On a sunny day (Tue, 15 Dec 2015 13:53:25 -0600) it happened John S wrote in :
I am not even sure of the accuracy of my multimeter, that was actually also only about 5 $. But I adjusted that pot in it with what was it the MCP1525 Microchip reference, Actually I have several of those multimeters and they all show different values.
This amp meter shows about the same as the multimeter but have not had those in series.
I do want to put out a word here for reality check: In Your Circuit Needs 0.1 % Resistors Then You Likely F*cked Up.
Sure there are scientific cases where somebody get a kick out of more behind the dot... But for the average and here we talk about induction cooking etc, if you move the load a millimeter then the current changes, even when water evaporates, temperature, in radio and TV, in 99.999 % of all applications 5% should be good enough and 1% overkill. A good designer can do it with 20%.
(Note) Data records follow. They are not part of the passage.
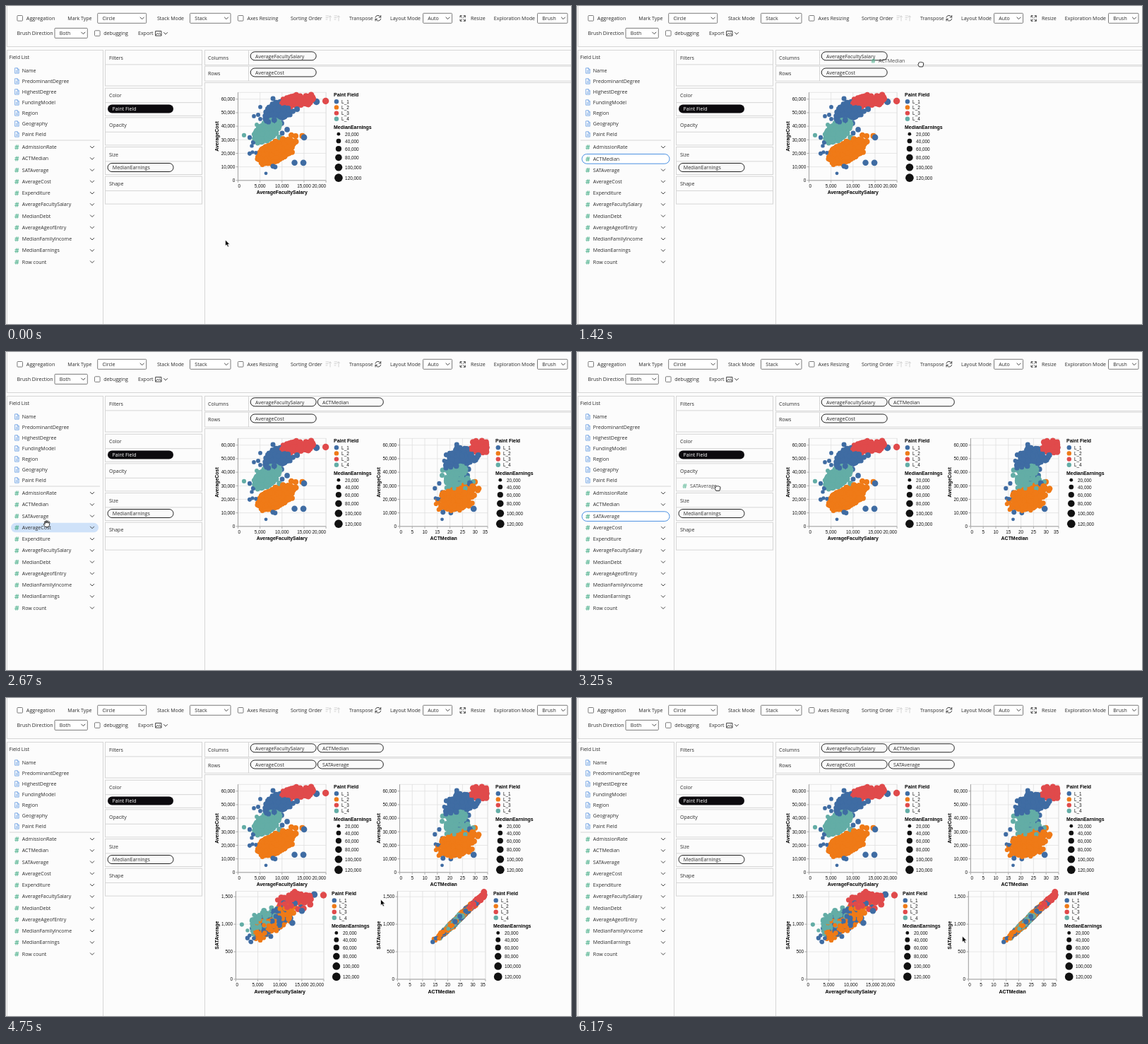
These frames come from a looping animation (800x450 px, 6260 ms). An HTML page:

```html
<!DOCTYPE html>
<html lang="en">
<head>
<meta charset="utf-8">
<title>Chart builder</title>
<style>
  html, body { margin: 0; width: 100%; height: 100%; overflow: hidden; background: #fcfcfc; }
  svg { display: block; width: 800px; height: 450px; }
  text { font: 7.05px "Open Sans", "Noto Sans", sans-serif; fill: #2b2b2b; }
  .plot text { font: 6.4px "Liberation Sans", Arial, sans-serif; fill: #111; }
  .plot .bold { font-weight: bold; font-size: 6.95px; fill: #000; }
  .line { fill: none; stroke: #333; stroke-width: .9; stroke-linecap: round; stroke-linejoin: round; }
  .panel { fill: none; stroke: #d6d6d6; stroke-width: 1; }
  .pill { fill: #fafafa; stroke: #222; stroke-width: 1; }
  .select { fill: #fff; stroke: #6f6f6f; stroke-width: .9; }
</style>
</head>
<body>
<svg id="stage" viewBox="0 0 800 450"></svg>
<script>
const LOOP = 6260;
const COLORS = ['#3f6ca3', '#ef7a17', '#e04a4b', '#63ada6'];
const ROW_TOP = 199.7, ROW_STEP = 16.25;
const dimensions = ['Name', 'PredominantDegree', 'HighestDegree', 'FundingModel', 'Region', 'Geography', 'Paint Field'];
const measures = ['AdmissionRate', 'ACTMedian', 'SATAverage', 'AverageCost', 'Expenditure', 'AverageFacultySalary',
  'MedianDebt', 'AverageAgeofEntry', 'MedianFamilyIncome', 'MedianEarnings', 'Row count'];
const rowY = i => ROW_TOP + i * ROW_STEP;

// Markup helpers: y of a label is its vertical centre.
const label = (x, y, s, extra = '') => `<text x="${x}" y="${y + 2.5}" ${extra}>${s}</text>`;
const rect = (x, y, w, h, cls, r = 0) => `<rect x="${x}" y="${y}" width="${w}" height="${h}" rx="${r}" class="${cls}"/>`;
const path = (d, extra = '') => `<path class="line" d="${d}" ${extra}/>`;
const segment = (x1, y1, x2, y2, color = '#d6d6d6', w = 1) =>
  `<path d="M${x1} ${y1}L${x2} ${y2}" stroke="${color}" stroke-width="${w}"/>`;
const dot = (x, y, r, fill) => `<circle cx="${x.toFixed(2)}" cy="${y.toFixed(2)}" r="${r.toFixed(2)}" fill="${fill}"/>`;
const chevron = (x, y) => path(`M${x - 2.6} ${y - 1.3}l2.6 2.6 2.6-2.6`);
const checkbox = (x, y) => rect(x, y, 7.6, 7.6, 'select', 1);
const pill = (x, y, s) => rect(x, y, 93, 12, 'pill', 6) + label(x + 6.8, y + 6.2, s);
const hash = (x, y) => path(`M${x - 2.4} ${y - 1.1}h5M${x - 2.8} ${y + 1.3}h5M${x - .5} ${y - 2.9}l-1 6M${x + 1.7} ${y - 2.9}l-1 6`,
  'style="stroke:#3aa981;stroke-width:.8"');
const select = (x, y, w, s) => rect(x, y, w, 14, 'select', 1) + label(x + 6.8, y + 7.2, s) + chevron(x + w - 6, y + 7);

function toolbar() {
  const sortIcon = x => path(`M${x} 14h4M${x} 16.5h3M${x} 19h2M${x + 6} 21v-7m-1.6 1.6l1.6-1.6 1.6 1.6`, 'style="stroke:#cfcfcf"');
  return segment(1, 57.5, 800, 57.5) + segment(1.5, 0, 1.5, 57.5)
    + checkbox(15.9, 13.5) + label(28.8, 17.5, 'Aggregation', 'style="font-size:7.25px"')
    + label(87.3, 17.5, 'Mark Type') + select(129.7, 10.3, 69, 'Circle')
    + label(214, 17.5, 'Stack Mode') + select(260.5, 10.3, 57.5, 'Stack')
    + checkbox(328.4, 13.5) + label(341.5, 17.5, 'Axes Resizing')
    + label(403, 17.5, 'Sorting Order') + sortIcon(453) + sortIcon(465)
    + label(486, 17.5, 'Transpose')
    + path('M523 16.2a3.8 3.8 0 0 1 6.8-1.2l.9 1m0-2.6v2.6h-2.6M530.7 18.2a3.8 3.8 0 0 1-6.8 1.2l-.9-1m0 2.6v-2.6h2.6')
    + label(544, 17.5, 'Layout Mode') + select(590.5, 10.3, 41, 'Auto')
    + path('M643 16v-2.3h2.3M648 13.7h2.3V16M650.3 19v2.3H648M645.3 21.3H643V19M643.3 14l2.3 2.3M650 14l-2.3 2.3M650 21l-2.3-2.3M643.3 21l2.3-2.3')
    + label(658, 17.5, 'Resize') + label(690.8, 17.5, 'Exploration Mode') + select(752.5, 10.3, 42.5, 'Brush')
    + label(15.5, 38.8, 'Brush Direction') + select(69, 31.4, 46.3, 'Both')
    + checkbox(125.5, 34.8) + label(138.3, 38.8, 'debugging') + label(187, 38.8, 'Export')
    + path('M212 35.5h8v6.6h-8zM212.3 41l2.4-2.6 1.6 1.6 1.4-1.2 2 2.2M217.8 37.2h.1') + chevron(226, 38.8);
}

function fieldList() {
  const doc = y => path(`M13 ${y - 3.7}h3.2l2 2v5.4h-5.2zM16 ${y - 3.7}v2.2h2.2M14.3 ${y + .2}h2.6M14.3 ${y + 1.9}h2.6`,
    'style="stroke:#5e97e0;stroke-width:.75"');
  return rect(1.5, 62.5, 136, 400, 'panel') + label(4.5, 72.8, 'Field List') + segment(5, 190, 133, 190)
    + dimensions.map((s, i) => doc(91.5 + 15 * i) + label(22.8, 91.5 + 15 * i, s)).join('')
    + '<rect id="rowMark" x="7" width="124" height="13.6" rx="6.8"/>'
    + measures.map((s, i) => `<g id="row${i}">${hash(15.3, rowY(i))}${label(22.8, rowY(i), s)}</g>`
      + `<g id="arrow${i}">${chevron(122, rowY(i))}</g>`).join('');
}

function shelves() {
  const shelf = (s, top, h) => rect(140.5, top, 137, h, 'panel') + segment(140.5, top + 20.4, 277.5, top + 20.4)
    + label(146, top + 10.6, s);
  const bar = (s, y) => rect(281.5, y, 530, 21, 'panel') + segment(343.5, y, 343.5, y + 21) + label(286, y + 10.6, s);
  return shelf('Filters', 62.5, 50.5)
    + ['Color', 'Opacity', 'Size', 'Shape'].map((s, i) => shelf(s, 116.3 + 41.6 * i, 39)).join('')
    + '<rect x="144" y="139.5" width="93" height="12" rx="6" fill="#0c0a0e"/>'
    + label(150.5, 145.8, 'Paint Field', 'style="fill:#fff"')
    + pill(144, 222.5, 'MedianEarnings')
    + bar('Columns', 62.5) + bar('Rows', 85.2) + rect(281.5, 108.5, 530, 400, 'panel')
    + pill(346.2, 64.8, 'AverageFacultySalary') + pill(346.2, 88, 'AverageCost')
    + `<g id="pillX">${pill(441.3, 64.8, 'ACTMedian')}</g><g id="pillY">${pill(441.3, 88, 'SATAverage')}</g>`;
}

let seed = 20231;
function random() {
  seed = (seed * 1664525 + 1013904223) % 4294967296;
  return seed / 4294967296;
}
const noise = () => (random() + random() + random() + random() - 2) * 1.73;

// Schools are placed as skewed ellipses on the first plot; test scores follow from salary and cost.
function makeSchools() {
  const groups = [
    { n: 250, cx: 384, cy: 151, rx: 18, ry: 16, skew: -.3, act: 24.5, at: 8.9, slope: 1.15,
      keep: (x, y) => y < 167 - .4 * (x - 370) && !(x > 389 && y < 142),
      extra: [360,143, 351,156, 357,154, 360,160, 372,143, 378,131, 345,186, 349,207, 345,209, 350,193, 348,198, 354,208,
        378,227, 381,228, 408.5,222, 421,222, 368,237, 439.5,135.5, 422,186, 412,146, 406,149, 402,154, 390,166, 398,175, 391,180] },
    { n: 430, cx: 381, cy: 206, rx: 26, ry: 15, skew: -.36, act: 22.7, at: 8.4, slope: 1.15,
      extra: [404,183, 419.5,184, 410,184, 405,207, 397,210, 410,192, 363,225, 376,224] },
    { n: 72, cx: 411, cy: 134, rx: 24, ry: 7.5, skew: -.12, act: 31.5, at: 13, slope: .6,
      extra: [452.5,134.5, 432,126, 411,126, 428,139, 403,142] },
    { n: 330, cx: 369, cy: 177, rx: 19, ry: 14.5, skew: -.5, act: 22.8, at: 6.5, slope: .8,
      extra: [337,183, 345,187, 352,192, 355,168, 387,186] }
  ];
  const schools = [];
  groups.forEach((g, group) => {
    const add = (x, y) => {
      const salary = (x - 328.5) / 6.225, cost = (247 - y) / 1.92;
      const lift = group === 0 ? .12 * (cost - 50) : 0;
      const act = Math.max(14, Math.min(34.4, g.act + g.slope * (salary - g.at) + lift + noise() * 1.8));
      schools.push({ group, salary, cost, act, sat: .67 + .0424 * (act - 14) + noise() * .02,
        r: y > 235 ? 2.4 : 2.6 + .11 * salary + noise() * .22, order: random() });
    };
    for (let i = 0; i < g.n; i++) {
      const angle = random() * 2 * Math.PI, reach = Math.pow(random(), .55);
      const dx = g.rx * reach * Math.cos(angle);
      const x = g.cx + dx, y = g.cy + g.skew * dx + g.ry * reach * Math.sin(angle);
      if (!g.keep || g.keep(x, y)) add(x, y);
    }
    for (let i = 0; i < g.extra.length; i += 2) add(g.extra[i], g.extra[i + 1]);
  });
  return schools.sort((a, b) => a.order - b.order);
}

const axes = {
  salary: { title: 'AverageFacultySalary', max: 20, step: 5, text: v => v ? v + ',000' : '0' },
  act: { title: 'ACTMedian', max: 35, step: 5, text: v => v },
  cost: { title: 'AverageCost', max: 65, step: 10, text: v => v ? v + ',000' : '0' },
  sat: { title: 'SATAverage', max: 1.6, step: .5, text: v => v >= 1 ? (v * 1000).toLocaleString('en-US') : v * 1000 }
};

function chart(schools, left, bottom, xKey, yKey, titleX) {
  const size = 124.6, top = bottom - size, right = left + size;
  const xAxis = axes[xKey], yAxis = axes[yKey];
  const px = v => left + v / xAxis.max * size, py = v => bottom - v / yAxis.max * size;
  let out = '';
  for (let v = 0; v <= xAxis.max; v += xAxis.step) {
    const anchor = v === 0 ? 'start' : v === xAxis.max ? 'end' : 'middle';
    out += segment(px(v), top, px(v), bottom, '#ddd', .7) + segment(px(v), bottom, px(v), bottom + 3, '#888', .7)
      + label(px(v), bottom + 7.4, xAxis.text(v), `text-anchor="${anchor}"`);
  }
  for (let v = 0; v <= yAxis.max; v += yAxis.step) {
    out += segment(left, py(v), right, py(v), '#ddd', .7) + segment(left - 3, py(v), left, py(v), '#888', .7)
      + label(left - 4.3, py(v) - .2, yAxis.text(v), 'text-anchor="end"');
  }
  out += `<rect x="${left}" y="${top}" width="${size}" height="${size}" fill="none" stroke="#ddd" stroke-width=".7"/>`
    + segment(left, top, left, bottom, '#888', .7) + segment(left, bottom, right, bottom, '#888', .7)
    + label(left + size / 2, bottom + 17, xAxis.title, 'class="bold" text-anchor="middle"')
    + `<text class="bold" text-anchor="middle" transform="translate(${titleX + 2.2} ${bottom - size / 2}) rotate(-90)">${yAxis.title}</text>`
    + schools.map(s => dot(px(s[xKey]), py(s[yKey]), s.r, COLORS[s.group])).join('');

  const lx = right + 11;
  out += label(lx, top + 2.8, 'Paint Field', 'class="bold"') + label(lx, top + 49.2, 'MedianEarnings', 'class="bold"');
  COLORS.forEach((c, i) => {
    const y = top + 13 + 8.2 * i;
    out += dot(lx + 3.8, y, 3.2, c) + label(lx + 11, y, 'L_' + (i + 1));
  });
  [59, 68.8, 79.8, 92.2, 106, 121].forEach((y, i) => {
    out += dot(lx + 6.8, top + y, 2.38 * Math.sqrt(i + 1), '#111') + label(lx + 16, top + y, (i + 1) * 20 + ',000');
  });
  return `<g class="plot">${out}</g>`;
}

function cursors() {
  const shape = (id, d, fill, stroke, w) =>
    `<path id="${id}" d="${d}" fill="${fill}" stroke="${stroke}" stroke-width="${w}" stroke-linejoin="round"/>`;
  return shape('pointer', 'M0 0V8.6L2 6.8 3.4 10 5 9.3 3.6 6.2H6.3Z', '#000', '#fff', .7)
    + shape('hand', 'M-2.4 4.6L-4.6 1.2Q-5 0-3.7 .1L-2.8 1-3.6-2.6Q-3.4-3.8-2.4-3L-1.7-.8-1.7-4Q-1-5.2-.2-4L0-1 .6-3.8Q1.5-4.8 2-3.6L1.9-.6 2.8-2.4Q3.8-3 4-1.8L3.2 2.6 2.4 4.6Z', '#fff', '#111', .85)
    + shape('fist', 'M-2.4 4L-4 1.4Q-4.4 .1-3.2 0L-3.2-1.6Q-2.6-2.9-1.5-2.2-.6-3.2 .3-2.3 1.4-3 2.1-1.9 3.7-2.2 3.7-.6L3.2 2.4 2.5 4Z', '#fff', '#111', .9);
}

const schools = makeSchools();
const ghost = (id, s) => `<g id="${id}" opacity=".85">${hash(-7.5, 0)}${label(0, 0, s)}</g>`;
document.getElementById('stage').innerHTML = '<rect width="800" height="450" fill="#fcfcfc"/>'
  + toolbar() + fieldList() + shelves()
  + chart(schools, 328.5, 246.8, 'salary', 'cost', 299)
  + `<g id="chartTwo">${chart(schools, 557.4, 246.8, 'act', 'cost', 528)}</g>`
  + `<g id="chartsBelow">${chart(schools, 325.4, 398, 'salary', 'sat', 299)}${chart(schools, 554.3, 398, 'act', 'sat', 528)}</g>`
  + ghost('ghost1', measures[1]) + ghost('ghost2', measures[2]) + cursors();

const $ = id => document.getElementById(id);
const show = (id, on) => $(id).setAttribute('visibility', on ? 'visible' : 'hidden');
const move = (id, x, y) => $(id).setAttribute('transform', `translate(${x} ${y})`);

// Cursor track: time, x, y.
const track = [
  [60, 310.5, 331], [580, 73, 223], [790, 78, 222], [1420, 487, 82], [1750, 485, 78], [2200, 482, 76],
  [2670, 58, 243], [2820, 62, 235], [2960, 62, 235], [3750, 509, 96], [4100, 503, 95], [4380, 503, 95],
  [4750, 530.5, 285], [5400, 545.5, 337]
];
const drags = [{ row: 1, from: 830, to: 2080 }, { row: 2, from: 2960, to: 4380 }];

function cursorAt(t) {
  const next = track.findIndex(k => k[0] > t);
  if (next === 0) return track[0].slice(1);
  if (next < 0) return track[track.length - 1].slice(1);
  const a = track[next - 1], b = track[next];
  const u = (t - a[0]) / (b[0] - a[0]), e = u * u * (3 - 2 * u);
  return [a[1] + (b[1] - a[1]) * e, a[2] + (b[2] - a[2]) * e];
}

function rowUnder([x, y]) {
  const i = Math.round((y - ROW_TOP) / ROW_STEP);
  return x > 7 && x < 131 && i >= 0 && i < measures.length ? i : -1;
}

function draw(t) {
  const [x, y] = cursorAt(t);
  const drag = drags.find(d => t >= d.from && t < d.to);
  const hovered = rowUnder(cursorAt(t - (t < 700 ? 90 : 0)));
  const marked = drag ? drag.row : hovered;

  show('rowMark', marked >= 0);
  if (marked >= 0) {
    const mark = $('rowMark');
    mark.setAttribute('y', rowY(marked) - 6.8 + (drag ? .4 : 0));
    mark.setAttribute('fill', drag ? '#fff' : '#cfe2f9');
    mark.setAttribute('stroke', drag ? '#4a90e2' : 'none');
  }
  drags.forEach(d => {
    const active = d === drag;
    const [gx, gy] = cursorAt(d.from);
    show('arrow' + d.row, !active);
    move('row' + d.row, 0, active ? .5 : 0);
    show('ghost' + d.row, active);
    move('ghost' + d.row, x - gx + 22.8, y - gy + rowY(d.row));
  });

  show('pillX', t >= 2080);
  show('chartTwo', t >= 2240);
  show('pillY', t >= 4380);
  show('chartsBelow', t >= 4740);

  const shape = drag ? 'fist' : rowUnder([x, y]) >= 0 ? 'hand' : 'pointer';
  ['pointer', 'hand', 'fist'].forEach(id => { show(id, id === shape); move(id, x, y); });
}

const start = performance.now();
function tick() {
  draw((performance.now() - start) % LOOP);
  requestAnimationFrame(tick);
}
tick();
</script>
</body>
</html>
```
It is the same with glowball worming, we had and will have ice ages, and palm trees were found at the poles, earth axis will flip, magnetic field will change, and yet you accept being taxed for the weather for a mere uncertain 2 degrees that has actually not even risen the last hundred years or 2 hundred,. In short: NO I DID NOT VERIFY IT AGAINST THE STANDARD AMPERE. YES IT SEEMS ACCURATE ENOUGH FOR ME TO SEE THE LOAD ON THE BATTERY. Do you know the tolerances in battery capacity charge state at any time? Even the f*cking mains voltage? What has 'merrica come to? No wonder the F35 does not fly.
Loved the description: "The power supply end of the ammeter and measuring the ground USES a total design, that is to say, the power supply ground wire and test the ground wire is mutually, so only string ammeter test end after the electric appliances"
palm > trees were found at the poles, earth axis will flip, magnetic field will
in 2 > degrees that has actually not even risen the last hundred years or 2 hundred,.
The orientation of the the earth's magnetic field has no influence on globa l warming - and Jan's assertion that it might is a reflection of the depth of his thinking about the subject.
The earth's average temperature has risen by about one degree Celcius over the past 100 years and the train of logic that suggests that if we keep on raising the CO2 level in the atmosphere we'll get another degree Celcius of warming in rather less than one hundred years does incorporate the fact th at there were palm trees at the poles a long time ago when atmospheric CO2 levels were even higher. During the ice ages the atmospheric CO2 levels wen t down to 180ppm, and during interglacials (like this one) it goes up to 27
0ppm until some ape starts digging up fossil carbon and burning it for fuel (which does seem to be a unique feature of this interglacial and may put o ff the next ice age for some time yet).
Jan's difficulties with appreciating these facts come from his unwillingnes s to pay enough attention to the arguments - I wouldn't call him stupid, an y more than I'd call John Larkin or James Arthur stupid, but all three of t hem don't want to go to the trouble of understanding what's actually being said, and are happy to believe the self-serving nonsense on the subject bei ng pushed out by people who make a lot of money out of digging up fossil ca rbon and selling it as fuel, and want to be able to keep on doing that for as long as they can get away with it.